=== EXTRACTED INFORMATION ===

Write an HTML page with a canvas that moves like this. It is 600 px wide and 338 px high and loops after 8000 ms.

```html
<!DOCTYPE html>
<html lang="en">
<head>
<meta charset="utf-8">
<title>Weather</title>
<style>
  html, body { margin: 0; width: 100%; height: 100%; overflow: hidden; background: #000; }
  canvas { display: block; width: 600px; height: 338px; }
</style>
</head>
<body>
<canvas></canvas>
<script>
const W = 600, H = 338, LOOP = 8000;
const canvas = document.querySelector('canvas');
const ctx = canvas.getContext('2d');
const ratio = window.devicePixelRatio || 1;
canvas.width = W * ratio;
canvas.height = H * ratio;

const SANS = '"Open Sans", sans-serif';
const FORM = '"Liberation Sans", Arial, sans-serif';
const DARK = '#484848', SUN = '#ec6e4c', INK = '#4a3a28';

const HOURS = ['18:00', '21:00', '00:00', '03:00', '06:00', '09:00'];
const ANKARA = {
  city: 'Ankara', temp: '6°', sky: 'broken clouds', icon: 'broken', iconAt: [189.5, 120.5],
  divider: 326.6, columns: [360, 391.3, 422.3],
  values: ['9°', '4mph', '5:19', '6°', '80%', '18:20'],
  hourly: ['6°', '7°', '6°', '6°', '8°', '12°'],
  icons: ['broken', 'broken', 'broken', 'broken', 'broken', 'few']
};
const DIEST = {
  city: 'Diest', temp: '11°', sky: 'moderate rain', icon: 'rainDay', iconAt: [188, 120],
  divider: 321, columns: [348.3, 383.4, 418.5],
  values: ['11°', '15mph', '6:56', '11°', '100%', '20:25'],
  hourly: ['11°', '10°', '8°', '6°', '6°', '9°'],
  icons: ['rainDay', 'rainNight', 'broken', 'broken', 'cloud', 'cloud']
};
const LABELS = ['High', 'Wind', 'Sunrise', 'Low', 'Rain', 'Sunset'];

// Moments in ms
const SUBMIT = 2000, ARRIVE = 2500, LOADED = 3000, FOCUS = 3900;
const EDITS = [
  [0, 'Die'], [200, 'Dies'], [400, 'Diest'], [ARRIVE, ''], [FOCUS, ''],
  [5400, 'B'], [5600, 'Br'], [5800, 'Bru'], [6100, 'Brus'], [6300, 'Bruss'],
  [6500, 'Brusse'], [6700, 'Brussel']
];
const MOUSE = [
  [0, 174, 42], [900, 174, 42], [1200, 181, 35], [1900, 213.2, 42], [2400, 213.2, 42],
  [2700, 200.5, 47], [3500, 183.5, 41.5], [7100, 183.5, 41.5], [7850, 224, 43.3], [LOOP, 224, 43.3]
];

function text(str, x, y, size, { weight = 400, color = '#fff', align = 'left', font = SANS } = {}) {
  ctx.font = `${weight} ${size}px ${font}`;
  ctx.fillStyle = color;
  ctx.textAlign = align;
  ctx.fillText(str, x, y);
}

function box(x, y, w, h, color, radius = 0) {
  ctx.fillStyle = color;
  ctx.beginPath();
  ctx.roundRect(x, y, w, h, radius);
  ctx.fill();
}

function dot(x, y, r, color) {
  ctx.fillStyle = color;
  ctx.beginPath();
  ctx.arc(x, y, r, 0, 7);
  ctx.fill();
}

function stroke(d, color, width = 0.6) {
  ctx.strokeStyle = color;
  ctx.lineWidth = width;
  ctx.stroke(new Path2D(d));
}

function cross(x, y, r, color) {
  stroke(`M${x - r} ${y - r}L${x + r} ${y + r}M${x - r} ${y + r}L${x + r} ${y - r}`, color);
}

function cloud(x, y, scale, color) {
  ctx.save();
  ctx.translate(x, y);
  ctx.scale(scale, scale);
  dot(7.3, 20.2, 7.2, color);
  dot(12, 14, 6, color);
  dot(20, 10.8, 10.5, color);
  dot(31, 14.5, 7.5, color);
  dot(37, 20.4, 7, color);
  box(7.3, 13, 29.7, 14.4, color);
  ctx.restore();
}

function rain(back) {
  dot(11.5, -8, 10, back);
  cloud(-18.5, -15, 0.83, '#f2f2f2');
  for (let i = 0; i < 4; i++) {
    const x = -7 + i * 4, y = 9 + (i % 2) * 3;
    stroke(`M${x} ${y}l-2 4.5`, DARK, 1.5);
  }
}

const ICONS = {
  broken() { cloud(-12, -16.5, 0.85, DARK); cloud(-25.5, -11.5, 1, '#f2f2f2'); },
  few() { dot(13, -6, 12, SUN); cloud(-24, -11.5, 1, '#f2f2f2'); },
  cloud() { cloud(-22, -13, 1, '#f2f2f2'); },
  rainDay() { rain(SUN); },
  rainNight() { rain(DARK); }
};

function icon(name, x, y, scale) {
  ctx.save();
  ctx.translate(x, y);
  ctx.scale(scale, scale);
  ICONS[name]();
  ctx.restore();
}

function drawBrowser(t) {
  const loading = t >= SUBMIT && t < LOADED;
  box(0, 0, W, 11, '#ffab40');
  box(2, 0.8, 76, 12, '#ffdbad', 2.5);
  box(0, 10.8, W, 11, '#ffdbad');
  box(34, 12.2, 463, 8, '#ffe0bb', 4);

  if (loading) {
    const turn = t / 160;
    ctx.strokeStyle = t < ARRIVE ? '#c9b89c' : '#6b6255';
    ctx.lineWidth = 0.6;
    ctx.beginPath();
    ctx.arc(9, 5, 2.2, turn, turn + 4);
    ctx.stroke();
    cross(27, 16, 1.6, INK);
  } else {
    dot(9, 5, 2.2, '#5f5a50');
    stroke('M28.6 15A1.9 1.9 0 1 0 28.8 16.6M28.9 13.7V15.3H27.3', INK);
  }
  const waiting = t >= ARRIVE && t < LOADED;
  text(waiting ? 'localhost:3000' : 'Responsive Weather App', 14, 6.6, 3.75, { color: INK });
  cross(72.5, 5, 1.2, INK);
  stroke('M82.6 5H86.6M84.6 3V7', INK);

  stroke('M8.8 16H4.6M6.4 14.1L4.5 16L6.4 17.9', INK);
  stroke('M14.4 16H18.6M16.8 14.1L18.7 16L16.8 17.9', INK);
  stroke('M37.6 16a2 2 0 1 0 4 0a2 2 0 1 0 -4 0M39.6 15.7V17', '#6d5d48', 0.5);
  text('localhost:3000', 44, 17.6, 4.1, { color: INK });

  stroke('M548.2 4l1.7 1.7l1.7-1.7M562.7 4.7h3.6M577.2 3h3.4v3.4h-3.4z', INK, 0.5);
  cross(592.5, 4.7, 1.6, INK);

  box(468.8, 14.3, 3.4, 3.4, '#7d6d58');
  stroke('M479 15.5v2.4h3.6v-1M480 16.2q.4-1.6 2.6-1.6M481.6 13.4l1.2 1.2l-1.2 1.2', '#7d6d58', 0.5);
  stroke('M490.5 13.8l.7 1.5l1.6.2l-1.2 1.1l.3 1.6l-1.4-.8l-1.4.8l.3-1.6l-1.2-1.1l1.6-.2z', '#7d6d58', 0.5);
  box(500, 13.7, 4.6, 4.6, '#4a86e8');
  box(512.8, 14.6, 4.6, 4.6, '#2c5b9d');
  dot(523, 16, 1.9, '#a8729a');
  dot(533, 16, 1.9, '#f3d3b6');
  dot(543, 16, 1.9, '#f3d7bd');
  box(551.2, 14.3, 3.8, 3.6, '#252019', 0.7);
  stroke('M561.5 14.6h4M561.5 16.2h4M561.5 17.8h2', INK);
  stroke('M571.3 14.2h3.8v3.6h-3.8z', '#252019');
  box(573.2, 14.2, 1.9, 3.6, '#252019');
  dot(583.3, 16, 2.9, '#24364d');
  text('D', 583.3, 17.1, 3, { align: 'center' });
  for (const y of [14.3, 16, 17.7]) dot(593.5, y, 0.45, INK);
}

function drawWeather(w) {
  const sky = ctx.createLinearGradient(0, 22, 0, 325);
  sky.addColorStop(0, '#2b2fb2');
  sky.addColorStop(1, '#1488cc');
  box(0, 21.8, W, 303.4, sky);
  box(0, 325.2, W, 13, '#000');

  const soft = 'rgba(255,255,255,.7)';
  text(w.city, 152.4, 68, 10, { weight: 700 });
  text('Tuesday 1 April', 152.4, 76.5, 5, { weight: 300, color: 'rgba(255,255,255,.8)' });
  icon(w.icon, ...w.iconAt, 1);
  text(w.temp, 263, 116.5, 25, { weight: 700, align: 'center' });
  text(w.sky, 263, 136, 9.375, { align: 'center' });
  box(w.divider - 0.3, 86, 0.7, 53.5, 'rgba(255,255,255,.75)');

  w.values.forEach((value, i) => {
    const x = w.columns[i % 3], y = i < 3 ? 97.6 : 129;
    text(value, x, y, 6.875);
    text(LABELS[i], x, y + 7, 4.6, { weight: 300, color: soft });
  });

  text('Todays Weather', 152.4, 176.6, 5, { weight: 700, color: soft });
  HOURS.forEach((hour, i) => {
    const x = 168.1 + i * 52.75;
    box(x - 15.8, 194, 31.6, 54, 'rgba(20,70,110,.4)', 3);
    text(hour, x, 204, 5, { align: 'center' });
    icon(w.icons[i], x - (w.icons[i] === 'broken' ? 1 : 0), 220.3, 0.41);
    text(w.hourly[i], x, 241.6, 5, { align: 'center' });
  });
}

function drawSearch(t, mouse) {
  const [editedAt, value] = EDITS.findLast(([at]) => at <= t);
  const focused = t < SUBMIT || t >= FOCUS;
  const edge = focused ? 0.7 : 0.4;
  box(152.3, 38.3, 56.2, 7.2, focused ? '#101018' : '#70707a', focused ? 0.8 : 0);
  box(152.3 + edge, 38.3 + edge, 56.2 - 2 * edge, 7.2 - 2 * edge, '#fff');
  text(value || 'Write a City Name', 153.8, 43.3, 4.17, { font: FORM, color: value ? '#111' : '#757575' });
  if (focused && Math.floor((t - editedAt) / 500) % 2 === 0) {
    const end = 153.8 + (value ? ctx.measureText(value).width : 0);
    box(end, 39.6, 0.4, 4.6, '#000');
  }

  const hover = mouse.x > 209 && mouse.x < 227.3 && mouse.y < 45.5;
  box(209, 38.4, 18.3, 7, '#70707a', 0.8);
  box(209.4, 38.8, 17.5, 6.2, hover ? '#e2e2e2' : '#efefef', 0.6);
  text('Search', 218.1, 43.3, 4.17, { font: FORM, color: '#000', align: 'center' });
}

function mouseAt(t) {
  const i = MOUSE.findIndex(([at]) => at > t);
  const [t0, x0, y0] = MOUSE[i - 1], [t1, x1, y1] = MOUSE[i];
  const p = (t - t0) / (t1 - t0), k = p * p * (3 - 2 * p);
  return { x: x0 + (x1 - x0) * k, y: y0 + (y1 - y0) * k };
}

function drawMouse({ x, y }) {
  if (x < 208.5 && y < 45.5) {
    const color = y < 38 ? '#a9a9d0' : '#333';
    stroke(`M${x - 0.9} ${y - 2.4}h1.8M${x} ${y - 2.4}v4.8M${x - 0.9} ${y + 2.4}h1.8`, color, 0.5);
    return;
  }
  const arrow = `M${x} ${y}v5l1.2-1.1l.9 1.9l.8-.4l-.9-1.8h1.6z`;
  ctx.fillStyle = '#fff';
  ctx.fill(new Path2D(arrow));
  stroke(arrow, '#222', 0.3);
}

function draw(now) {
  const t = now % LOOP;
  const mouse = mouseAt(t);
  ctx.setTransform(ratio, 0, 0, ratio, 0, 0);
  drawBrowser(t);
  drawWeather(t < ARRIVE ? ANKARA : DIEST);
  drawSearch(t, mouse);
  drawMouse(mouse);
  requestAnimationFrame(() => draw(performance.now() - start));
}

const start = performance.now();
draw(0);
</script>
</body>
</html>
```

===

● **PROMPT**
Show all lines above holding "cross".

● **ANSWER FOR THE TASK**
function cross(x, y, r, color) {
    cross(27, 16, 1.6, INK);
  cross(72.5, 5, 1.2, INK);
  cross(592.5, 4.7, 1.6, INK);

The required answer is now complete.